Well, of course Apple is experimenting. Innovation comes from experimentation and design investigations, things that bring execution to what would otherwise be just an idea. If you’re lucky enough to own or have read the book AppleDesign: The Work of the Apple Industrial Design Group by Paul Kunkel, you can see there just how many designs, mockups, prototypes Apple produced internally from the early 1980s to 1997. It’s too bad there isn’t a second volume of such completeness to illustrate what Apple has been investigating from 1998 up to now. But it’s easy to imagine that the exploration processes inside the company haven’t changed much. In other words, the fact that Apple is “experimenting with wristwatch-like devices made of curved glass” doesn’t necessarily mean Apple will produce them.

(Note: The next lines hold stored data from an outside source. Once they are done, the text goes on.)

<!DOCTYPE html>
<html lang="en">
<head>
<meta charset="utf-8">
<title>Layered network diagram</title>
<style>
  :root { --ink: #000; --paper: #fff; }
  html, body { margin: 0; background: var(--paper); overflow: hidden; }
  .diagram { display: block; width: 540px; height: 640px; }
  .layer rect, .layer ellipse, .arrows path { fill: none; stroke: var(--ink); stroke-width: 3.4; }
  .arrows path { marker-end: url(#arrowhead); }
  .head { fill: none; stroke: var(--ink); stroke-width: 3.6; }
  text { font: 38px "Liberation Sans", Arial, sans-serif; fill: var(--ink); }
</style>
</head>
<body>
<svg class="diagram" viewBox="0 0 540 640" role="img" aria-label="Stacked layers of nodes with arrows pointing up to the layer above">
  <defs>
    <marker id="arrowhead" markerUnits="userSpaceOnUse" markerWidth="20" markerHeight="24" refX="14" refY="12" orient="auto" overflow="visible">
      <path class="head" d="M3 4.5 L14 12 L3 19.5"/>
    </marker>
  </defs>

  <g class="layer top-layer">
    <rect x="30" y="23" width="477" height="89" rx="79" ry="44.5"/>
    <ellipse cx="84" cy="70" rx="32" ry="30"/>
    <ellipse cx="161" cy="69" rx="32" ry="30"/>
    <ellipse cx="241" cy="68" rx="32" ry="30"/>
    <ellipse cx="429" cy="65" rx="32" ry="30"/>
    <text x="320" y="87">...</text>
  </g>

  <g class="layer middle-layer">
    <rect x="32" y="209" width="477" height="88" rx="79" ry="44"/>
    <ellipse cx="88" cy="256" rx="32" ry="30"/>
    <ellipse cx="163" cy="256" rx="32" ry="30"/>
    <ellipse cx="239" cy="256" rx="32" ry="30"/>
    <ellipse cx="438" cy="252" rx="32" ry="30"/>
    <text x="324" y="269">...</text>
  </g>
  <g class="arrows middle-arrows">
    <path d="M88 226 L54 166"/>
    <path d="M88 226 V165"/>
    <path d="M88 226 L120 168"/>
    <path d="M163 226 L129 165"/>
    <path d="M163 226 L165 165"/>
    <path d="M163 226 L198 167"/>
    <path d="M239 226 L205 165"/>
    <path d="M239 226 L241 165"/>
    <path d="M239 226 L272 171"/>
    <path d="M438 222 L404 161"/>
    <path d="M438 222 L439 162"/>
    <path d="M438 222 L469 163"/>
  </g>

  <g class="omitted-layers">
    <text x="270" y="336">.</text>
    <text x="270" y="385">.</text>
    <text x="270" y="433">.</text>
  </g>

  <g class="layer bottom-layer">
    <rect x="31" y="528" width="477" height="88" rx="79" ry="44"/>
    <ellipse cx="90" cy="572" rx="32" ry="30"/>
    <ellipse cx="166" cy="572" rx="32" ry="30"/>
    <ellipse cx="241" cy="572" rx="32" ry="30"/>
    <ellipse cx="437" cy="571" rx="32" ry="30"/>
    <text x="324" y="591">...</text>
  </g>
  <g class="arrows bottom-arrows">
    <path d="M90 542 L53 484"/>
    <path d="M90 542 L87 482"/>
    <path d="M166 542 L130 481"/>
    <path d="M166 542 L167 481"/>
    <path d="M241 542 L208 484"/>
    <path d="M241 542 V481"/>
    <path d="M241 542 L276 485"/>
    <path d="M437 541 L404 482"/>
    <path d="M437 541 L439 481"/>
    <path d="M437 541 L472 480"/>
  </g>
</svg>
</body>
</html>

Anyway, these past days I was gathering a few notes to write about this purported ‘Apple smartwatch’ and share my take on it (spoiler: I don’t think it’s a great idea), but Harry C. Marks, of Curious Rat fame, wrote a really interesting and thought-provoking piece for Macgasm called Candidly Speaking, An iWatch Is A Dumb Idea where he raises all the very same objections I had been mulling over recently.
A couple of quotes:
But the main use will be to provide a glimpse at recent notifications: the same notifications present on the iPhone in your pocket, less than one foot away. We’ll be able to see new text messages, emails, tweets, and other alerts without having to go through the arduous task of reaching into our pants and whipping out a cumbersome slab of metal and glass. Could someone explain to me how useful that would be? If I get an alert for a new text message, I’ll want to respond to it immediately. That’s what a “wrist computer” is supposed to allow me to do. It will be nearly impossible to type on a screen so small, so what forms of input will an iWatch take? Dictation? This speaks to the concerns about speaking at one’s wrist in public.
What’s the point of being able to see something flash on your wrist, only to have to pull out a second device in order to act upon it? Many of us would like to have better self-control when it comes to using our phones at the dinner table, but another expensive piece of machinery isn’t going fix the underlying problem. It may exacerbate it even more.
But I don’t want to anticipate too much. Go over at Macgasm and read the whole piece. It’s well worth your time and you can better understand Marks’ (and my) point of view on the matter.